People are talking a lot these days about being a missional church. It’s a scary word for many who associate the word “mission” with missionaries: people who show up somewhere and coerce, terrify or bombard a people with evangelical zeal in order to make them convert.
We’re not into that, we UUs. Many of us have been hurt by that. We have been angered and made suspicious by the ways that religious groups and our culture treats our minds, souls and bodies as a mission field for indoctrination so it can sell us things and control us. We’re on edge about it. We’re pushing back: sometimes too hard, sometimes obnoxiously, sometimes in comically hypocritical ways, becoming the very thing we abhorred.
So the word “mission” is fraught. Still, it’s a great word. It’s a word that I hope we can embrace as the marching orders for our future — or if “marching” feels too militaristic to you, then “moving orders.” Mission! It moves. It’s about looking around and seeing where you are in relation to what’s out there around you: seeing where you can connect, help, serve, be in relationship with, learn, and be part of “life more abundant” that gives existence meaning and depth and beautiful intensity. It’s about paying deep attention to your local context not to convert, but to engage with. The Rev. Theresa Cooley said the coolest thing today at a workshop called “Beyond Congregations” — cool because she’s on the UUA staff and her remark swims against the stream of conventional wisdom (but it’s very wise and spot-on for our times). She said, essentially, “I’m not doing this so that more people will call themselves Unitarian Univeralists. That would be nice, but I’m doing this because I want our values to be in the world, having an influence in the world.”
So let me tell you what happened this morning.
While my General Assembly roommate and I were sitting in our hotel room in Kentucky talking about Unitarian Universalist issues, she got an e-mail from one of her local clergy colleagues back in Massachusetts — a Catholic priest with whom she has formed a close bond — asking for help. His situation was that his parish has been forbidden to host an event with Father Helmut Schuller, an Austrian “rebel” priest who is advocating for the admission of women and married people to the priesthood. The event is in July and was to be the only New England visit by Father Schuller.
The cardinal had forbidden all the Massachusetts diocese from hosting Schuller, and so this local priest was reaching out to his Unitarian Universalist colleague and friend to ask if her church, one of our historic First Parish congregations, would host the event. Without a moment of hesitation, my friend dictated this response to Siri: “We would be honored to help with this. We will be undergoing some minor construction in the Parish Hall but the church will be open.” A few minutes later she thought to add, “The building is not air-conditioned.”
Within an hour, my friend had a slew of e-mails from church leaders with thumbs up messages. This is a congregation that values putting their values into practice over engaging in lengthy processing. That’s missional.
All of these years I have been watching my friend do what she does and make it look easy, which is to build local relationships, be interested in her town, think creatively about where the food pantry might go when it lost its home in the basement of the Methodist church, join the local artist’s guild, connect with the farmer’s market, make the lunch for and host the monthly gatherings of the UU Christian Ministers and work really hard with her congregation to shift their consciousness and practices from preservation, caution and lots of fairly anxious processing to permission, creativity and freedom.
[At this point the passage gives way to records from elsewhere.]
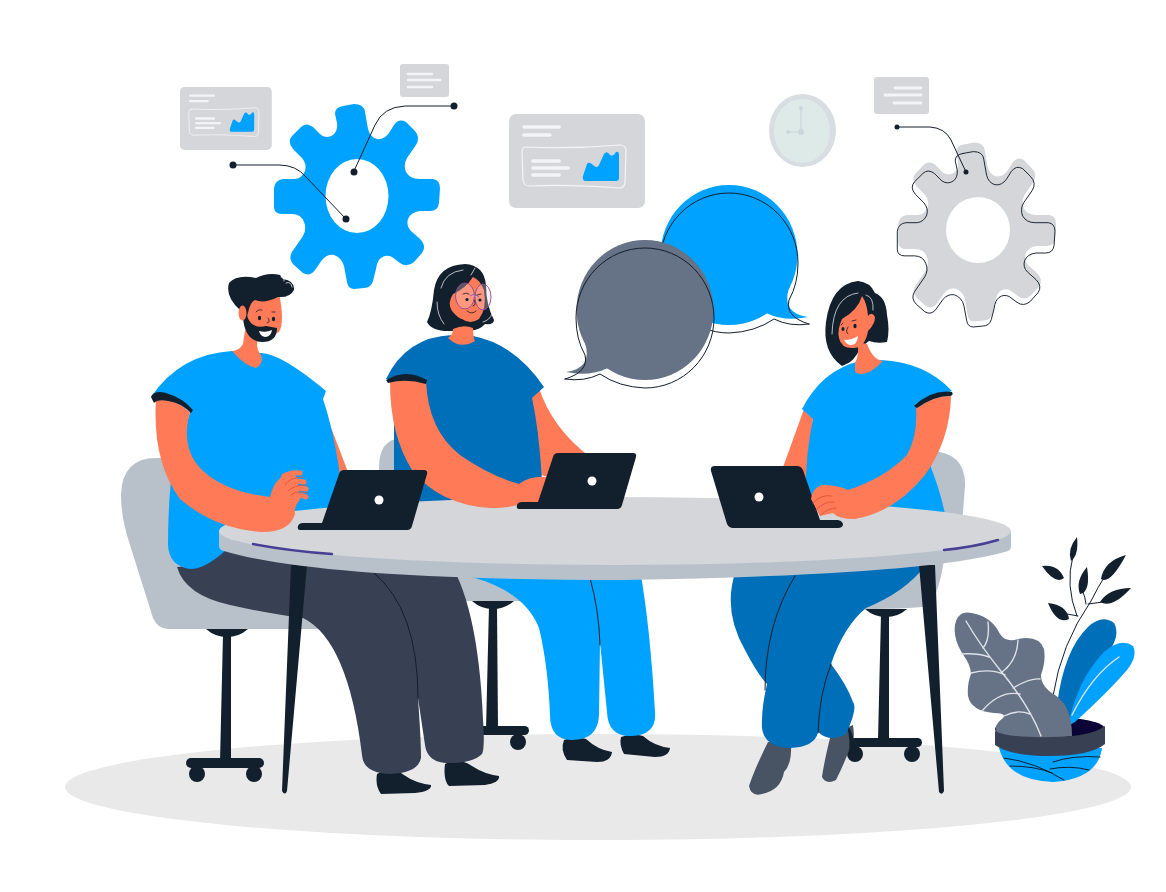
<!DOCTYPE html>
<html lang="en">
<head>
<meta charset="utf-8">
<title>Team meeting illustration</title>
<style>
:root{--blue:#00a2ff;--deep:#006fba;--ink:#121f2d;--slate:#374153;--steel:#667285;--shoe:#485364;--mist:#d4d6da;--chair:#b8c1ca;--skin:#ff7b57;--violet:#473f94;--ground:#e9e9e9}
html,body{margin:0;background:#fff;overflow:hidden}
svg{display:block;width:1166px;height:892px}
.blue{fill:var(--blue)}.deep{fill:var(--deep)}.ink{fill:var(--ink)}.slate{fill:var(--slate)}.steel{fill:var(--steel)}.shoe{fill:var(--shoe)}.mist{fill:var(--mist)}.chair{fill:var(--chair)}.skin{fill:var(--skin)}.white{fill:#fff}
.line{fill:none;stroke:var(--ink);stroke-width:1;stroke-linecap:round;stroke-linejoin:round;vector-effect:non-scaling-stroke}
.feature{fill:none;stroke:var(--ink);stroke-width:.8;stroke-linecap:round}
.shine{fill:none;stroke:#fff;stroke-width:.7;stroke-linecap:round}
.pale{fill:none;stroke:#f3f4f6;stroke-linecap:round}
.fingers{fill:none;stroke:var(--skin);stroke-width:5;stroke-linecap:round}
.crease{fill:none;stroke:#e2583c;stroke-width:1;stroke-linecap:round}
.vein{fill:none;stroke:#dfe3e8;stroke-width:1.4;stroke-linecap:round}
</style>
</head>
<body>
<svg viewBox="0 0 1166 892" role="img" aria-label="Three colleagues with laptops meeting around an oval table">
<defs>
<path id="gear" d="M343 106L354 104Q364 104 365 112L368 129Q370 137 377 139Q384 140 389 133L394 125Q399 118 406 122L414 130Q421 137 416 145L407 158Q403 165 406 172Q410 179 419 179L433 179Q440 180 440 188L439 203Q438 211 430 211L420 211Q411 212 408 219Q406 226 411 231L420 239Q427 246 422 253L414 262Q407 268 400 263L392 257Q386 254 381 258Q377 261 376 269L373 281Q371 288 364 288L354 289Q348 289 347 282L344 266Q342 258 334 255Q327 254 322 260L315 270Q310 277 303 273L294 265Q288 259 292 252L303 236Q307 229 304 222Q301 214 292 214L282 214Q274 214 274 207L274 188Q275 180 283 179L295 179Q302 178 305 171Q307 164 302 158L293 149Q287 142 292 136L301 127Q306 122 313 127L321 135Q327 139 333 135Q338 131 337 123L335 114Q335 107 343 106Z"/>
<g id="chart-card">
<rect class="mist" x="509" y="114" width="136" height="94" rx="7"/>
<path class="pale" stroke-width="3.5" d="M524 127H559M524 135H550M533 161H559M533 168H568M533 175H559"/>
<path class="pale" stroke-width="1.2" d="M526 147Q575 149 620 145Q626 145 626 151L625 182Q625 188 619 188Q570 184 529 186Q524 186 523 180L522 152Q522 147 526 147Z"/>
<path class="blue" d="M583 176L587 164Q589 161 593 165Q597 169 599 165L604 154Q607 150 610 155Q613 157 616 152Q619 151 619 155V178Q619 181 616 181H586Q582 181 583 176Z"/>
</g>
<path id="bubble-line" class="line" d="M809 324Q785 317 789 300Q798 284 798 263A69 70 0 1 0 729 333Q755 332 774 319Q790 327 809 324Z"/>
<g id="bubble"><ellipse cx="729" cy="255" rx="68.500" ry="70"/><path d="M789 288Q781 313 808 317Q785 322 766 313Z"/></g>
<path id="seat-cap" class="ink" d="M-21 0H21Q12 8 0 8Q-12 8-21 0Z"/>
</defs>

<ellipse cx="598" cy="787" rx="533" ry="53" fill="var(--ground)"/>

<g id="wall-notes">
<use href="#chart-card"/>
<use href="#chart-card" transform="translate(-163.6 10.6) scale(.675 .67)"/>
<rect class="mist" x="400" y="64" width="49" height="33" rx="3"/>
<path class="pale" stroke-width="2.6" d="M408 74H432M408 80H440M408 87H432"/>
<rect class="mist" x="874" y="77" width="55" height="37" rx="3"/>
<path class="pale" stroke-width="2.8" d="M895 88H921M885 95H921M894 103H921"/>
</g>

<g id="clock">
<ellipse cx="802.500" cy="130.500" rx="33.500" ry="36.500" fill="#d8dde2"/>
<ellipse cx="802" cy="131" rx="28" ry="32" fill="#deeae8"/>
<path d="M801 108V132H788" fill="none" stroke="#ccd6d8" stroke-width="1.2"/>
<g fill="#ccd6d8"><circle cx="801" cy="108" r="2"/><circle cx="801" cy="132" r="3"/><circle cx="788" cy="132" r="2"/></g>
</g>

<g id="gears">
<use href="#gear" class="blue"/>
<ellipse class="white" cx="357" cy="196" rx="31.500" ry="37"/>
<path class="line" d="M454 106H405Q383 107 375 125L354 171M233 165H279Q296 165 306 177L346 219"/>
<g class="ink"><circle cx="454" cy="106" r="3.500"/><circle cx="354" cy="172" r="3.500"/><circle cx="233" cy="165" r="3.500"/><circle cx="346" cy="219" r="3.500"/></g>
<use href="#gear" class="mist" transform="translate(638 42) scale(.95 .967)"/>
<ellipse class="white" cx="978" cy="230" rx="32" ry="33"/>
<use href="#gear" class="line" transform="translate(637 53) scale(.95 .948)"/>
<path class="line" d="M897 127H930Q945 128 951 140L966 172"/>
<circle class="ink" cx="897" cy="127" r="2.500"/><circle class="ink" cx="966" cy="172" r="2.500"/>
</g>

<g id="speech-bubbles">
<use href="#bubble" class="blue"/>
<use href="#bubble-line"/>
<use href="#bubble" class="steel" transform="translate(1374 55) scale(-1 1)"/>
<use href="#bubble-line" transform="translate(1374 55) scale(-1 1)"/>
</g>

<g id="chairs">
<path class="chair" d="M121 495Q122 458 156 458H200L330 590V629H168Q158 629 153 618L130 545Q121 518 121 495Z"/>
<use href="#seat-cap" x="227" y="629"/>
<g class="ink"><path d="M223 634H231L231 762H220Z"/><rect x="186" y="758" width="78" height="10" rx="5"/><circle cx="197" cy="774" r="8"/><circle cx="254" cy="774" r="8"/></g>
<path class="chair" d="M379 505V468Q379 440 400 438L430 505ZM440 570H560V601H465Z"/>
<use href="#seat-cap" x="493" y="601"/>
<g class="ink"><path d="M489 606H497L498 730H486Z"/><rect x="470" y="726" width="59" height="9" rx="4.500"/><circle cx="518" cy="742" r="8"/></g>
<path class="chair" d="M930 451Q966 452 965 486L962 525H890ZM850 560H944Q938 600 926 606Q920 609 850 609Z"/>
<use href="#seat-cap" x="886" y="609"/>
<g class="ink"><path d="M881 614H889L889 740H878Z"/><rect x="845" y="738" width="77" height="9" rx="4.500"/><circle cx="855" cy="754" r="8"/><circle cx="912" cy="754" r="8"/></g>
</g>

<g id="woman-centre">
<path class="ink" d="M564 740Q575 735 586 739Q598 750 612 752Q611 762 597 762L567 760Q560 750 564 740ZM621 737Q632 733 643 736Q654 746 670 748Q669 757 655 757L624 754Q619 745 621 737Z"/>
<path class="blue" d="M448 572Q522 584 539 628Q548 665 550 715Q550 740 572 740Q598 740 599 715L600 642L607 712Q608 737 632 736Q657 735 655 712Q650 625 640 570Z"/>
<path class="line" d="M590 578Q599 610 600 645"/>
<path class="skin" d="M530 395L539 388Q552 428 590 457L552 478L541 475Z"/>
<path class="deep" d="M386 379Q406 337 452 335L473 336Q515 344 544 387L532 398Q541 440 543 505H394V380Z"/>
</g>

<g id="woman-right">
<path class="shoe" d="M768 742Q755 768 749 786Q751 797 762 794Q781 790 784 772Q792 764 791 744ZM831 734Q824 762 822 777Q826 785 836 780Q843 766 848 753Q856 744 853 725Z"/>
<path class="ink" d="M846 724Q856 734 853 751L848 755Q852 742 846 724Z"/>
<path class="deep" d="M736 570Q722 610 745 650Q758 675 767 684Q761 710 762 728Q764 747 790 748Q815 747 818 732Q830 743 846 734Q858 708 853 702Q847 685 831 664Q844 626 866 608Q905 592 925 566Z"/>
<path class="line" d="M795 576Q765 625 765 690M831 664Q819 695 818 733"/>
<path class="skin" d="M804 409L813 418L806 490L782 470Z"/>
<path class="blue" d="M802 409Q822 370 860 361L881 360Q925 362 952 391Q934 397 917 407L922 440L930 465Q940 490 945 514H806Q804 460 813 419Z"/>
</g>

<g id="man-left">
<path class="ink" d="M377 774Q393 766 404 775Q415 783 431 785Q432 791 415 793L381 794Q375 786 377 774ZM445 764Q460 757 472 766Q484 774 499 776Q500 783 485 785L449 786Q443 780 445 764Z"/>
<path class="slate" d="M177 567Q200 566 225 548L300 555H445Q478 600 483 720Q485 748 482 754Q472 764 445 763Q427 761 425 745L418 698Q421 740 421 758Q418 773 390 774Q363 773 362 755Q348 640 303 618Q270 614 230 605Q185 595 177 567Z"/>
<path class="line" d="M374 573Q418 610 418 698"/>
<path class="skin" d="M330 425L348 472L338 500Z"/>
<path class="blue" d="M151 397Q180 354 232 351L261 353Q282 354 326 391L323 399Q340 450 345 525H225V551Q205 569 190 569Q169 566 168 545Q168 510 171 480L190 412Q173 398 151 397Z"/>
</g>

<g id="table">
<path class="ink" d="M291 565H307L287 791Q285 796 282 791ZM919 565H935L944 791Q942 796 939 792Z"/>
<path class="chair" d="M219 531V546Q219 550 224 551Q320 580 625 580Q930 575 1008 551Q1011 550 1011 546V530Z"/>
<ellipse class="mist" cx="615" cy="531" rx="396" ry="34"/>
<path d="M253 544Q290 551 332 554M944 550Q974 547 998 540" fill="none" stroke="var(--violet)" stroke-width="2.500" stroke-linecap="round"/>
</g>

<g id="man-head-and-arm">
<path class="skin" d="M156 398Q176 399 190 412Q180 448 202 470Q225 492 270 497Q273 482 285 474Q294 472 297 478L300 500Q294 506 295 514Q290 532 262 532Q215 529 180 499Q152 462 156 398Z"/>
<path class="fingers" d="M284 476Q291 472 300 473M288 483Q297 480 304 482M290 490Q299 487 306 489M292 497Q300 494 306 497"/>
<path class="crease" d="M303 477Q290 477 285 485M306 485Q294 485 288 491M307 493Q297 490 291 495"/>
<path class="ink" d="M151 397Q154 390 166 393Q183 398 193 410L191 413Q182 403 168 401Q158 399 154 403Z"/>
<path class="skin" d="M245 330L243 344Q239 351 232 351Q245 366 256 368Q264 364 261 355Q255 348 258 338Z"/>
<path class="skin" d="M247 295L279 293Q285 322 279 332Q262 342 248 332Z"/>
<path class="ink" d="M240 310Q225 297 229 283Q237 274 256 278Q268 272 280 275L283 279Q295 281 294 290Q290 298 278 297Q264 304 255 300Q250 302 248 313Q246 318 252 324Q258 328 266 326L277 328Q277 342 262 342Q245 341 243 318Z"/>
<ellipse class="skin" cx="242.500" cy="313" rx="4" ry="7.500"/>
<path class="white" d="M259 331Q266 333 272 330Q271 337 265 337Q260 336 259 331Z"/>
<path class="feature" d="M256 312Q258 309 262 310M272 312L275 312M268 318Q271 322 267 323"/>
<path class="shine" d="M281 277Q285 278 284 281M286 283Q291 281 292 287"/>
<ellipse class="ink" cx="259.500" cy="318" rx="1.600" ry="2.200"/><ellipse class="ink" cx="273.500" cy="319" rx="1.600" ry="2.200"/>
</g>

<g id="woman-centre-head-and-arm">
<path class="skin" d="M390 382Q410 376 426 381Q428 430 460 455Q490 476 519 484Q533 474 552 478L542 504H520Q510 508 490 508Q440 505 412 470Q390 435 390 382Z"/>
<path class="ink" d="M386 380Q406 368 427 380L426 384Q406 378 388 383Z"/>
<path class="ink" d="M465 264Q438 265 434 290Q432 312 427 322Q432 332 452 331Q460 328 466 330Q478 332 485 324Q494 325 494 320Q486 305 486 285Q484 265 465 264Z"/>
<path class="skin" d="M453 329Q453 335 448 338Q460 350 475 341Q473 337 473 328Q464 324 453 329Z"/>
<path class="skin" d="M473 277Q465 289 453 294Q447 303 452 311Q459 319 462 319Q470 325 479 319Q487 309 484 290Q480 280 473 277Z"/>
<g fill="#ffd9dc" fill-opacity=".3" stroke="#8b4a9c" stroke-width=".9"><ellipse cx="465" cy="296" rx="9.500" ry="13"/><ellipse cx="483" cy="297" rx="8" ry="13"/><path d="M470 296Q474 293 479 297"/></g>
<path class="feature" d="M474 300Q477 305 473 306M467 311Q472 315 476 311M463 294Q466 292 469 294M477 295L481 294"/>
<circle class="ink" cx="467" cy="299.500" r="1.600"/><circle class="ink" cx="480" cy="300" r="1.600"/>
<path class="shine" d="M441 288Q445 272 463 270M437 302Q437 315 444 324M471 275L475 268M483 322Q490 320 492 314"/>
</g>

<g id="laptops">
<path class="ink" d="M344 470H424Q428 470 427 474L412 526Q411 530 407 530H300Q297 530 298 526Q299 523 303 523H322L339 474Q340 470 344 470Z"/>
<path class="ink" d="M558 453H633Q637 453 636 457L622 505Q621 509 617 509H519Q516 509 517 505Q518 502 522 502H538L553 457Q554 453 558 453Z"/>
<path class="ink" d="M715 466H797Q801 466 803 470L820 520H838Q843 521 843 525Q842 528 838 528H733Q729 528 727 524L711 471Q710 466 715 466Z"/>
<g class="white"><circle cx="379" cy="500" r="4.500"/><circle cx="592" cy="481" r="4.500"/><circle cx="759" cy="497" r="4.500"/></g>
</g>

<g id="woman-right-head-and-arm">
<path class="skin" d="M916 408Q934 396 951 396Q950 440 925 475Q895 512 855 519Q838 519 833 513L820 516L811 499Q812 488 822 485Q838 485 848 490Q885 478 907 455Q918 435 916 408Z"/>
<path class="crease" d="M813 503Q821 494 832 496M816 510Q824 501 834 502M821 515Q828 508 836 508"/>
<path class="ink" d="M914 406Q932 389 952 392Q954 395 950 396Q934 396 917 408Z"/>
<path class="ink" d="M858 281Q831 284 826 322Q822 352 842 366Q855 362 860 348L869 341Q877 344 887 342Q890 330 887 315Q886 297 875 293Q870 282 858 281Z"/>
<path class="skin" d="M857 342Q860 354 855 363V372Q866 379 883 361Q873 360 867 344Z"/>
<path class="skin" d="M862 296Q858 310 842 319Q837 330 839 338Q841 348 852 348Q865 349 868 331Q875 324 875 317Q872 311 868 316Q867 303 862 296Z"/>
<path class="white" d="M844 340Q852 340 858 336Q857 346 850 345Q846 344 844 340Z"/>
<path class="feature" d="M848 327Q845 332 848 334M852 321L856 320M841 325L843 323"/>
<ellipse class="ink" cx="855" cy="326" rx="1.600" ry="2.200"/><ellipse class="ink" cx="843" cy="329" rx="1.500" ry="2"/>
<path class="shine" d="M858 293Q833 296 832 334M866 295Q874 297 873 310"/>
</g>

<g id="plant">
<path class="line" d="M1053 696Q1061 644 1091 601Q1098 587 1105 576M1077 616Q1065 585 1073 556M1086 604Q1085 596 1083 592M1088 604L1103 602M1067 614L1078 616"/>
<path class="ink" d="M1077 537Q1067 549 1071 561Q1079 555 1077 537ZM1042 566Q1058 564 1064 578Q1055 585 1042 566ZM1087 567Q1075 581 1080 594Q1091 592 1087 567ZM1126 555Q1104 561 1101 579Q1110 585 1126 555ZM1131 588Q1109 588 1100 602Q1112 609 1131 588ZM1048 603Q1067 605 1069 619Q1057 625 1048 603Z"/>
<ellipse cx="1050" cy="729" rx="55" ry="12" fill="#0c0435"/>
<path class="deep" d="M1057 705Q1064 650 1088 627Q1102 614 1114 623Q1121 635 1108 653L1073 722Z"/>
<path class="blue" d="M1068 726Q1077 680 1104 652Q1121 637 1133 646Q1138 656 1127 670Q1108 692 1075 722Z"/>
<path class="vein" d="M1072 715Q1092 675 1119 657"/>
<path class="steel" d="M955 625Q958 608 976 614Q992 618 1000 634Q1006 643 1018 639Q1039 635 1044 649Q1046 661 1041 675Q1041 687 1055 695Q1072 706 1072 736Q1030 742 1000 735Q990 728 1003 718Q1007 713 994 713Q971 711 968 696Q967 684 971 674Q971 665 962 653Q953 638 955 625Z"/>
<path class="vein" d="M966 621Q980 645 1000 670Q1029 705 1041 736M983 648Q990 640 988 622M1002 672Q1017 661 1018 640M1013 688Q1030 678 1040 679M989 657Q978 653 961 654M1005 675Q991 668 971 673M1020 694Q1000 690 982 711M1030 714Q1017 709 1004 716"/>
<path class="blue" d="M999 748H1102Q1098 779 1053 782Q1008 781 999 748Z"/>
<path class="line" d="M1004 758Q1035 762 1064 780M1010 766Q1035 766 1052 773M1100 757Q1073 755 1053 762M1089 770Q1070 765 1050 769"/>
<path class="slate" d="M995 731Q1008 738 1051 737Q1090 737 1105 726V744Q1090 756 1050 756Q1010 756 995 745Z"/>
</g>
</svg>
</body>
</html>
Also forgiveness, because you have to get good at apologizing, forgiving and moving on when you want to become a vibrant, missional church.
The little inter-generational theatre group that was originally part of the RE program and then became an independent non-profit, used to use the parish hall and then close down their production and that was that. With encouragement, they eventually made a gift to the church: something they would purchase that they thought the church needed. With more encouragement, they began to make a financial contribution to the church. First $1,000. Then $1,200. Then $1,500 to the operating budget and to thus the mission of the church. Perhaps not surprisingly, the theatre group also began to connect to the ministry of the church, donating tickets to the food pantry to share the nourishment of the arts to go with canned goods and non-perishables that people were picking up. That’s missional church . It breaks down silos and separations and finds ways to offer mutual support. It doesn’t fret about how much money “that” will cost, it asks how much more meaning “that” will generate. Most money fears around shifting to a more missional way of being church aren’t warranted, anyway: by the time a missional congregation gets to the point of deciding to spend money, they have already made serious internal and emotional investments and are thrilled to be funding their calling with actual dollars. The spiritual investment happens first.
Six years ago, when this minister started, this was a troubled congregation with twelve people attending Sunday services. Today they have double the official membership and seventy-five at a typical Sunday service. But more importantly, people in the community see the congregation as a place that matters. That’s mission. If the building disappeared, there would not only be a hole in the landscape, but a loss to the community.
I very much look forward to sweating it out with the Rev. Rali Weaver and the missional congregation of First Parish in Dedham, her priest colleague and his supportive parish, and the community of UUs, Catholics and other neighbors in faith to hear Father Helmut Schuller on July 17.